─── Data to process ───

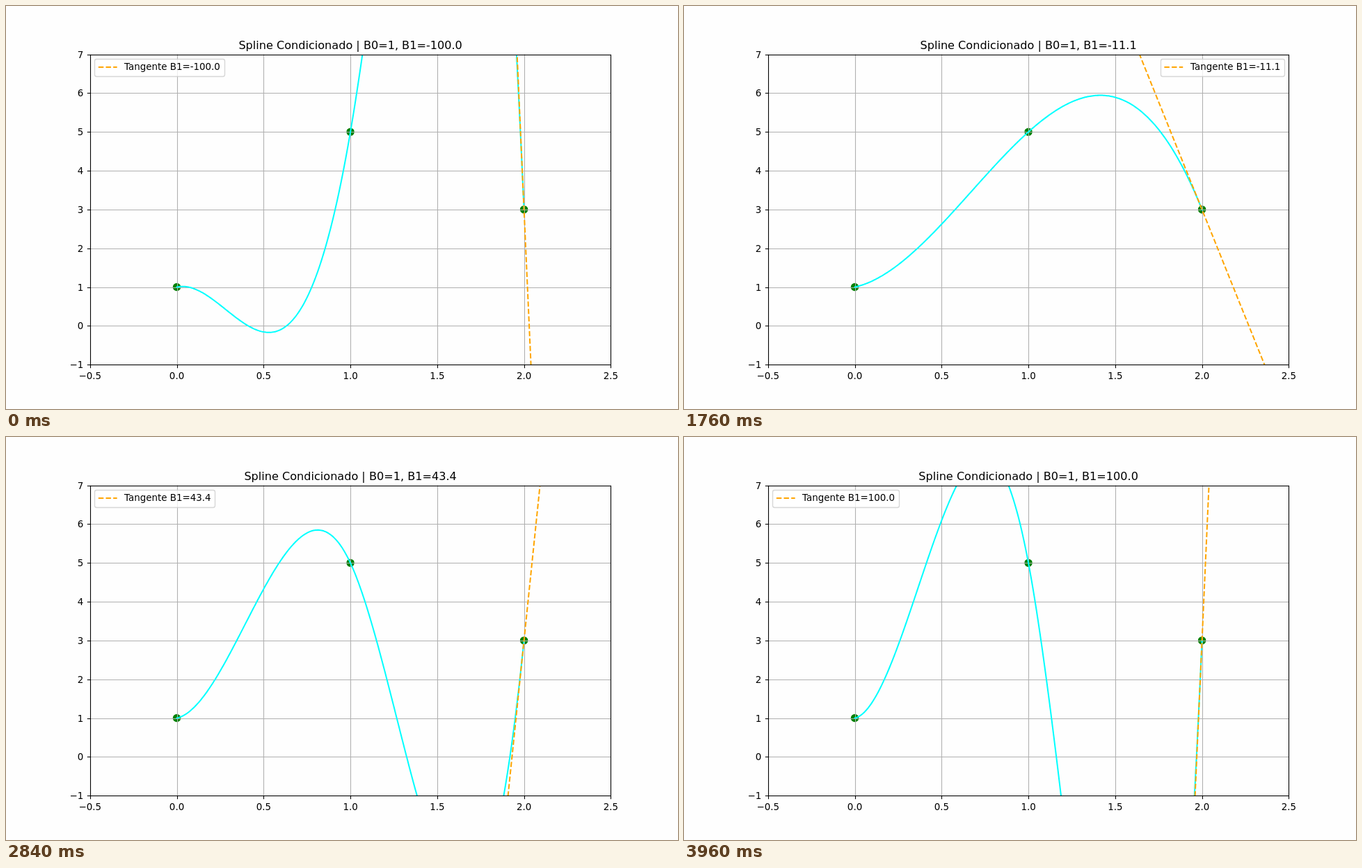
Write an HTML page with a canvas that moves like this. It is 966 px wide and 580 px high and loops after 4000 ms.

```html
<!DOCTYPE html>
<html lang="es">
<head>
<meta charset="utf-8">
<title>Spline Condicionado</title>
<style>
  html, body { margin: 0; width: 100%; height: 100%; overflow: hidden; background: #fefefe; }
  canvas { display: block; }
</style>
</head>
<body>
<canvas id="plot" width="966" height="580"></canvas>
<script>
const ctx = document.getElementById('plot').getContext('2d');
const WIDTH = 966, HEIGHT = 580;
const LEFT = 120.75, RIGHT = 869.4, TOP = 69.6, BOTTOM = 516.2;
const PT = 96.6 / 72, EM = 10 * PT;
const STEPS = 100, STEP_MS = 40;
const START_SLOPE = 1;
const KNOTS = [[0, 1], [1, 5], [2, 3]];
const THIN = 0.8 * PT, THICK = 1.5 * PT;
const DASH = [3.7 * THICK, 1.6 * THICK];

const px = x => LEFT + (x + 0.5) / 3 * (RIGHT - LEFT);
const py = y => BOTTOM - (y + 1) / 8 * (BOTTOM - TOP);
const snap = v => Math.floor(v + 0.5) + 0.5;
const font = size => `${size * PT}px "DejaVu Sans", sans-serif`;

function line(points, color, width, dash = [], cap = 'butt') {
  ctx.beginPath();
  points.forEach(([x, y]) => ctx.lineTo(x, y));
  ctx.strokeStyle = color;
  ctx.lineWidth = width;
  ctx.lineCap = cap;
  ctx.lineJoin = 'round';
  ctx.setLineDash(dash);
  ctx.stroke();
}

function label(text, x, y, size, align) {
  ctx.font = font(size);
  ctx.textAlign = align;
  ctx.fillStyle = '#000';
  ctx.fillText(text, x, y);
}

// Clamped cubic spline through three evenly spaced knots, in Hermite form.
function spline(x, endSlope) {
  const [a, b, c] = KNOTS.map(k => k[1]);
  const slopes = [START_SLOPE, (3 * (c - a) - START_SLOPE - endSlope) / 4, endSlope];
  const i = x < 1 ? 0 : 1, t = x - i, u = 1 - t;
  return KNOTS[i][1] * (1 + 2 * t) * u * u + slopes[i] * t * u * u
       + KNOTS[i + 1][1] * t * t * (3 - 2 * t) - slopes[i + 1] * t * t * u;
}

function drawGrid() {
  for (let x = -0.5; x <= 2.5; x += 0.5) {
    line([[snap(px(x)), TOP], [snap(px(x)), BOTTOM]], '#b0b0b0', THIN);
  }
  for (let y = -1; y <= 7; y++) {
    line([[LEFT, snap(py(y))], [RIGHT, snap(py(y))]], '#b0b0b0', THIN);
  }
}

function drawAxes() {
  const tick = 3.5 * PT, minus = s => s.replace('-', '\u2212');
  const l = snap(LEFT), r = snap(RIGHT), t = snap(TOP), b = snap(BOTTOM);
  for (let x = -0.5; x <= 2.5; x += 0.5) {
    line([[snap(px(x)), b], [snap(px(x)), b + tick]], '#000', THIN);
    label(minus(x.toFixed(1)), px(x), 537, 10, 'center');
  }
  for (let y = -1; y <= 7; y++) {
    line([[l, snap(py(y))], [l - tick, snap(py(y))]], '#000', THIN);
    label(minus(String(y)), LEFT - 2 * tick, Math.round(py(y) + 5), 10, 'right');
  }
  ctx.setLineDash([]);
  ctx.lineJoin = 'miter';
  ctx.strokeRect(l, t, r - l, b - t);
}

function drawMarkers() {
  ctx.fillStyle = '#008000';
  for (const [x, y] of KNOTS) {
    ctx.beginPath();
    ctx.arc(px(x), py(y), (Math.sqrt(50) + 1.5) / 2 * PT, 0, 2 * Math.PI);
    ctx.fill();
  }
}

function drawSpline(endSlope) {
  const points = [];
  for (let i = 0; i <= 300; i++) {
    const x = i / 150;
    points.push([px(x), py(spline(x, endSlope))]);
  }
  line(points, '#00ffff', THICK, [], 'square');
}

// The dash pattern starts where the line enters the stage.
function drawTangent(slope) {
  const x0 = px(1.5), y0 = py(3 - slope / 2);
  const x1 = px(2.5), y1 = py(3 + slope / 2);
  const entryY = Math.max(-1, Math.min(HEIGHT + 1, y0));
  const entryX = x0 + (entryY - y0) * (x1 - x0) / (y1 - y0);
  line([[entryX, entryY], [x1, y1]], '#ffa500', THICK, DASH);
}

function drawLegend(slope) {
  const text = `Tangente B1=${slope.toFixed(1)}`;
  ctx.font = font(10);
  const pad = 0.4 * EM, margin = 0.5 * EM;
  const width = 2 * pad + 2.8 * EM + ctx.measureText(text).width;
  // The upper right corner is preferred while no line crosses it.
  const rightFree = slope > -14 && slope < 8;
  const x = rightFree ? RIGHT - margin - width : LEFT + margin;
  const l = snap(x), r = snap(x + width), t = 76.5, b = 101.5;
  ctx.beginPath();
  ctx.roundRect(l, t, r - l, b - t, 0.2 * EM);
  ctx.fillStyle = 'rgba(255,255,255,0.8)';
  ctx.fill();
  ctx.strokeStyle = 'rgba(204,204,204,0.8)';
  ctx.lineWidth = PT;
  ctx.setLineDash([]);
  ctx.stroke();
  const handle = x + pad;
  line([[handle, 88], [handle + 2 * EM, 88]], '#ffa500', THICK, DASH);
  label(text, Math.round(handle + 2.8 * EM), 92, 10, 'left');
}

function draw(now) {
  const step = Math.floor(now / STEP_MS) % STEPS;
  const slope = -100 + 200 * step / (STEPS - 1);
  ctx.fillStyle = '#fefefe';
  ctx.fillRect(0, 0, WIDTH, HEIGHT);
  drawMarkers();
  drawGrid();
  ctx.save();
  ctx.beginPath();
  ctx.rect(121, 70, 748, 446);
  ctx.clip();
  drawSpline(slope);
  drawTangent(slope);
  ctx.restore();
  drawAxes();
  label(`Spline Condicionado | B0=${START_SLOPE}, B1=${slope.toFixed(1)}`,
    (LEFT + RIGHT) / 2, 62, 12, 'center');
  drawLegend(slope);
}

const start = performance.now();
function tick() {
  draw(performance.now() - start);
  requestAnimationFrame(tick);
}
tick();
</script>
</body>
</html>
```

───

**Problem to solve**
From the entries above, copy every line that holds the word "size".

**Task response**
const font = size => `${size * PT}px "DejaVu Sans", sans-serif`;
function label(text, x, y, size, align) {
  ctx.font = font(size);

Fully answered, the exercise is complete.